LONDON, Sept. 21 (Xinhua) -- Chinese Ambassador to Britain Liu Xiaoming has said that the freedom of navigation in the South China Sea has never been a problem, warning that no one should underestimate China's determination to uphold peace and stability in the region.
Liu made the remarks Wednesday at the annual Commonwealth Diplomats Induction Program. His remarks came weeks after Britain's HMS Albion-class landing platform dock entered China's territorial sea of the Xisha Qundao (the Xisha Islands) without the Chinese government's approval. The Chinese navy identified and verified the British warship in accordance with law and warned and expelled it.
The ambassador said that thanks to the concerted efforts of China and countries of the Association of Southeast Asian Nations (ASEAN), the situation in the South China Sea has been improving.

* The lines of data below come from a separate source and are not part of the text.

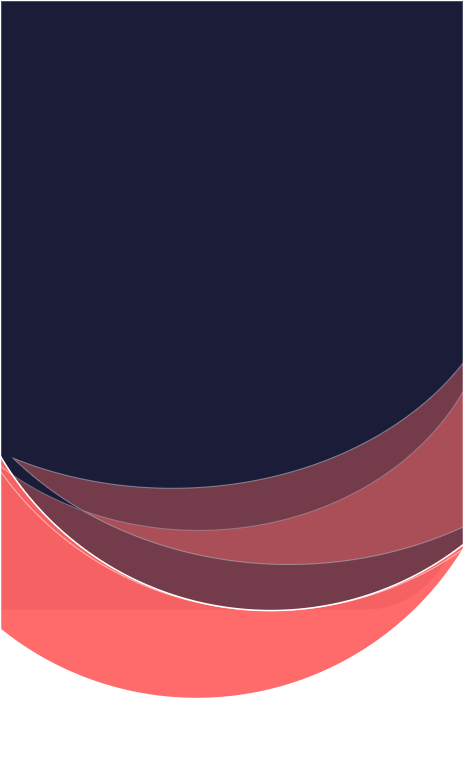
Reproduce this background procedurally as a Shadertoy shader.

```glsl
// Draws overlapping translucent crescents beneath a navy field, over a coral disc on white.

const vec3 WHITE = vec3(1.0);
const vec3 NAVY = vec3(0.106, 0.110, 0.220);
const vec3 CORAL = vec3(1.0, 0.42, 0.415);
const vec3 CORAL_SHADE = vec3(0.965, 0.385, 0.390);
const vec3 OUTLINE = vec3(0.66, 0.70, 0.74);

const float TINT = 0.39;          // opacity of each crescent
const float HAIRLINE = 0.0007;    // half width of the fine lines

// Approximate signed distance to an ellipse
float ellipse(vec2 p, vec2 center, vec2 radii) {
    vec2 q = p - center;
    float k = length(q / radii);
    return k * (k - 1.0) / max(length(q / (radii * radii)), 1e-4);
}

// Lower half of an ellipse, open above its center
float bowl(vec2 p, vec2 center, vec2 radii) {
    p.y = min(p.y, center.y - 0.001);
    return ellipse(p, center, radii);
}

// Coverage of a shape and of its outline, smoothed over one pixel
float fill(float d, float pixel) {
    return clamp(0.5 - d / pixel, 0.0, 1.0);
}

float stroke(float d, float halfWidth, float pixel) {
    return fill(abs(d) - halfWidth, pixel);
}

void mainImage(out vec4 fragColor, in vec2 fragCoord) {
    // Canvas height is one unit
    float pixel = 1.0 / iResolution.y;
    vec2 p = fragCoord * pixel;
    float width = iResolution.x * pixel;

    // Curves
    float disc = ellipse(p, vec2(0.256, 0.4974), vec2(0.406));
    float field = bowl(p, vec2(0.3525, 0.6136), vec2(0.4086));
    float echo = bowl(p, vec2(0.3525, 0.6371), vec2(0.4321));
    float upper = bowl(p, vec2(0.2245, 0.6971), vec2(0.440, 0.3329));
    float middle = bowl(p, vec2(0.2585, 0.6292), vec2(0.3825, 0.3198));
    float lower = bowl(p, vec2(0.376, 0.6697), vec2(0.4765, 0.4047));

    // Coral disc with a faint shade that has a rounded right end
    vec2 cornerCenter = vec2(0.4765, 0.3473);
    vec2 cornerPoint = vec2(max(p.x, cornerCenter.x), p.y);
    float shade = bowl(cornerPoint, cornerCenter, vec2(0.124, 0.141));
    vec3 coral = mix(CORAL, CORAL_SHADE, fill(shade, pixel));
    vec3 color = mix(WHITE, coral, fill(disc, pixel));

    // Pale lines on the coral
    float onDisc = fill(disc, pixel);
    color = mix(color, WHITE, 0.5 * onDisc * stroke(echo, HAIRLINE, pixel));
    color = mix(color, WHITE, 0.4 * onDisc * stroke(middle, HAIRLINE, pixel));

    // Navy field and its two tinted crescents
    float belowUpper = fill(-upper, pixel);
    float insideLower = fill(lower, pixel);
    vec3 night = mix(NAVY, CORAL, TINT * belowUpper * insideLower);
    night = mix(night, CORAL, TINT * fill(-middle, pixel));

    // Crescent outlines
    float lines = max(stroke(upper, HAIRLINE, pixel) * insideLower,
                      stroke(lower, HAIRLINE, pixel) * belowUpper);
    lines = max(lines, 0.75 * stroke(middle, HAIRLINE, pixel));
    night = mix(night, OUTLINE, 0.6 * lines);

    color = mix(color, night, fill(field, pixel));
    color = mix(color, WHITE, stroke(field, 0.0010, pixel));

    // Thin white margin on the left, right and top
    float margin = min(min(p.x, width - p.x), 1.0 - p.y) - 0.0016;
    color = mix(color, WHITE, fill(margin, pixel));

    fragColor = vec4(color, 1.0);
}
```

"Relevant parties have returned to the right track of addressing disputes through negotiation and consultation," he said. "Relations between China and relevant countries have been sound and stable."
Liu stressed that countries in the region have the confidence, capability and wisdom to deal with the South China Sea issue properly and achieve enduring stability, development and prosperity.
"Yet to everyone's confusion, some big countries outside the region did not seem to appreciate the peace and tranquility in the South China Sea," he said. "They sent warships and aircraft all the way to the South China Sea to create trouble."
The senior diplomat said that under the excuse of so-called "freedom of navigation," these countries ignored the vast sea lane and chose to sail into the adjacent waters of China's islands and reefs to show off their military might.
"This was a serious infringement" of China's sovereignty, he said. "It threatened China's security and put regional peace and stability in jeopardy."
Liu stressed that China has all along respected and upheld the freedom of navigation and over-flight in the South China Sea in accordance with international law, including the United Nations Convention on the Law of the Sea.
"Freedom of navigation is not a license to do whatever one wishes," he said, noting that freedom of navigation is not freedom to invade other countries' territorial waters and infringe upon other countries' sovereignty.
"Such 'freedom' must be stopped," Liu noted. "Otherwise the South China Sea will never be tranquil."
He said that no one should underestimate China's will to safeguard its national sovereignty, security and development interests and no one should underestimate China's determination to uphold peace and stability in the South China Sea.